The irons are coated with this coating to ensure that the pizzelle doesn't stick to the grids and that cleanup is easy afterwards. While there are still some models available with both nonstick and uncoated options available for people who don't like nonstick coatings, most makers these days are coated.
Some people prefer to not use nonstick cookware. Whether or not it raises the risk of health problems later in life by releasing toxins during cooking, this topic has been the subject of much controversy in recent years. Some people are not comfortable with manufacturers' claims that no toxins are released into the air and food by using the cookware for normal daily use.
Also, there are some people who just don't like coated cookware in general. They prefer items they can place in the dishwasher or stack together, or something that doesn't run the risk of chipping, or they prefer using metal utensils when cooking.
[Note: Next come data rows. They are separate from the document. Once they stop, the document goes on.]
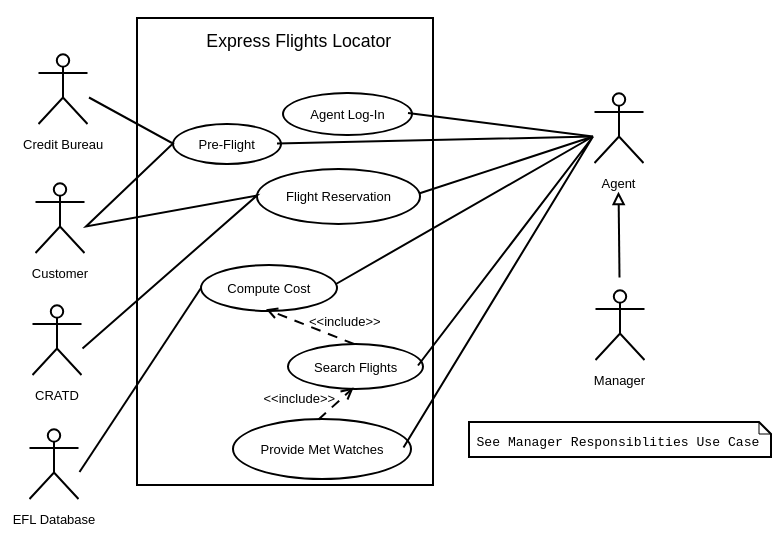
<!DOCTYPE html>
<html lang="en">
<head>
<meta charset="utf-8">
<title>Use case diagram</title>
<style>
:root { --ink: #000; --paper: #fff; --line: 2px; }
* { box-sizing: border-box; margin: 0; padding: 0; }
body { background: var(--paper); overflow: hidden; }
.diagram {
  position: relative; width: 784px; height: 544px; overflow: hidden;
  background: var(--paper); color: var(--ink);
  font: 13px/16px "Liberation Sans", Arial, sans-serif; white-space: nowrap;
}
.system, .use-case, .actor, .stereotype, .note, .links { position: absolute; left: var(--x); top: var(--y); }
.system {
  width: 297.5px; height: 468.5px; padding: 11px 0 0 28px;
  border: var(--line) solid var(--ink); text-align: center;
}
.system h1 { font-size: 17.7px; line-height: 22px; font-weight: 400; }
.use-case {
  width: var(--w); height: var(--h); padding-top: 2px;
  display: flex; align-items: center; justify-content: center;
  border: var(--line) solid var(--ink); border-radius: 50%; background: var(--paper);
}
.actor { width: 120px; display: flex; flex-direction: column; align-items: center; gap: 12px; }
.actor svg { width: 50px; height: 72px; }
.links { --x: 0; --y: 0; width: 784px; height: 544px; }
svg { display: block; fill: none; stroke: var(--ink); stroke-width: 2; }
.dashed { stroke-dasharray: 10 8; }
.note { width: 304px; height: 37px; }
.note svg { position: absolute; inset: 0; }
.note p { position: absolute; left: 8.5px; top: 14px; font: 13.1px/16px "Liberation Mono", "Courier New", monospace; }
.fold { stroke-width: 1; }
</style>
</head>
<body>
<main class="diagram">
  <svg width="0" height="0" style="position:absolute" aria-hidden="true">
    <defs>
      <g id="stick-figure">
        <circle cx="25" cy="7.5" r="6.2"/>
        <path d="M25 14V44.5M.5 20H49.5M.5 71L25 44.5L49.5 71"/>
      </g>
    </defs>
  </svg>

  <section class="system" style="--x:136px;--y:17px"><h1>Express Flights Locator</h1></section>

  <div class="use-case" style="--x:282px;--y:91.5px;--w:131px;--h:44.5px">Agent Log-In</div>
  <div class="use-case" style="--x:171.5px;--y:122.5px;--w:110.5px;--h:42.5px">Pre-Flight</div>
  <div class="use-case" style="--x:256px;--y:168px;--w:165px;--h:56.5px">Flight Reservation</div>
  <div class="use-case" style="--x:199.8px;--y:264px;--w:138.2px;--h:48px">Compute Cost</div>
  <div class="use-case" style="--x:287.3px;--y:343px;--w:136.7px;--h:47px">Search Flights</div>
  <div class="use-case" style="--x:232px;--y:418px;--w:180px;--h:61.5px">Provide Met Watches</div>

  <svg class="links" viewBox="0 0 784 544" aria-hidden="true">
    <g class="actor-links">
      <path d="M89 97.5L173 143.5L86 226.5L257 195.5L82.5 348.5"/>
      <path d="M79.5 472L201 288"/>
      <path d="M408 113L593 136.5L277 143.5"/>
      <path d="M419 193.5L593 136.5L336 284"/>
      <path d="M418 365.5L593 136.5L403.5 447.5"/>
    </g>
    <g class="includes">
      <path class="dashed" d="M354 344L268 310"/>
      <path d="M278.5 308.5L268 310L275 318"/>
      <path class="dashed" d="M318.5 419.5L352 389"/>
      <path d="M340.5 391.5L352 389L347.5 399.5"/>
    </g>
    <g class="generalization">
      <path d="M619.5 277.5L618.7 204"/>
      <polygon points="618.5,194 613.5,204.3 623.8,204.3"/>
    </g>
  </svg>

  <span class="stereotype" style="--x:309px;--y:313.5px">&lt;&lt;include&gt;&gt;</span>
  <span class="stereotype" style="--x:263.5px;--y:390.5px">&lt;&lt;include&gt;&gt;</span>

  <div class="actor" style="--x:3.2px;--y:53px"><svg><use href="#stick-figure"/></svg><span>Credit Bureau</span></div>
  <div class="actor" style="--x:0px;--y:182px"><svg><use href="#stick-figure"/></svg><span>Customer</span></div>
  <div class="actor" style="--x:-3px;--y:304px"><svg><use href="#stick-figure"/></svg><span>CRATD</span></div>
  <div class="actor" style="--x:-6px;--y:427.5px"><svg><use href="#stick-figure"/></svg><span>EFL Database</span></div>
  <div class="actor" style="--x:558.5px;--y:92px"><svg><use href="#stick-figure"/></svg><span>Agent</span></div>
  <div class="actor" style="--x:559.5px;--y:288.5px"><svg><use href="#stick-figure"/></svg><span>Manager</span></div>

  <aside class="note" style="--x:468px;--y:421px">
    <svg width="304" height="37" aria-hidden="true">
      <polygon points="1,1 291,1 303,13 303,36 1,36"/>
      <path class="fold" d="M291 1V13H303"/>
    </svg>
    <p>See Manager Responsiblities Use Case</p>
  </aside>
</main>
</body>
</html>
Yet others remember when their mothers and grandmothers made pizzelle using the makers with polished aluminum grids, and maintain a sense of nostalgia.
Lots of people who like to use nonstick pizzelle makers have no problems. Some people also have no idea that there is anything else available, or think that the coating is all that keeps the pizzelle from sticking to the maker. Luckily, neither of these assumptions are true. Before you heat the plates, rub them with a paper towel with a bit of cooking oil so they are coated well. Then ensure that the iron is heated to its proper cooking temperature before you start making any cookies. For the people who have sticking problems even with nonstick pizzelle makers, this will help them greatly.
If you want a pizzelle maker, but don't want to put your money towards ones with nonstick coated plates, then you'll find a few models still available uncoated. Established brands like Palmer and CucinaPro are some of your best bets. If you can't find a new one without the coating, or if you do not like the look of the ones you do find, then you can sometimes find old but still functioning pizzelle makers available at flea markets, yard sales, or secondhand stores. Many times, you can find really good deals on great brands of makers this way.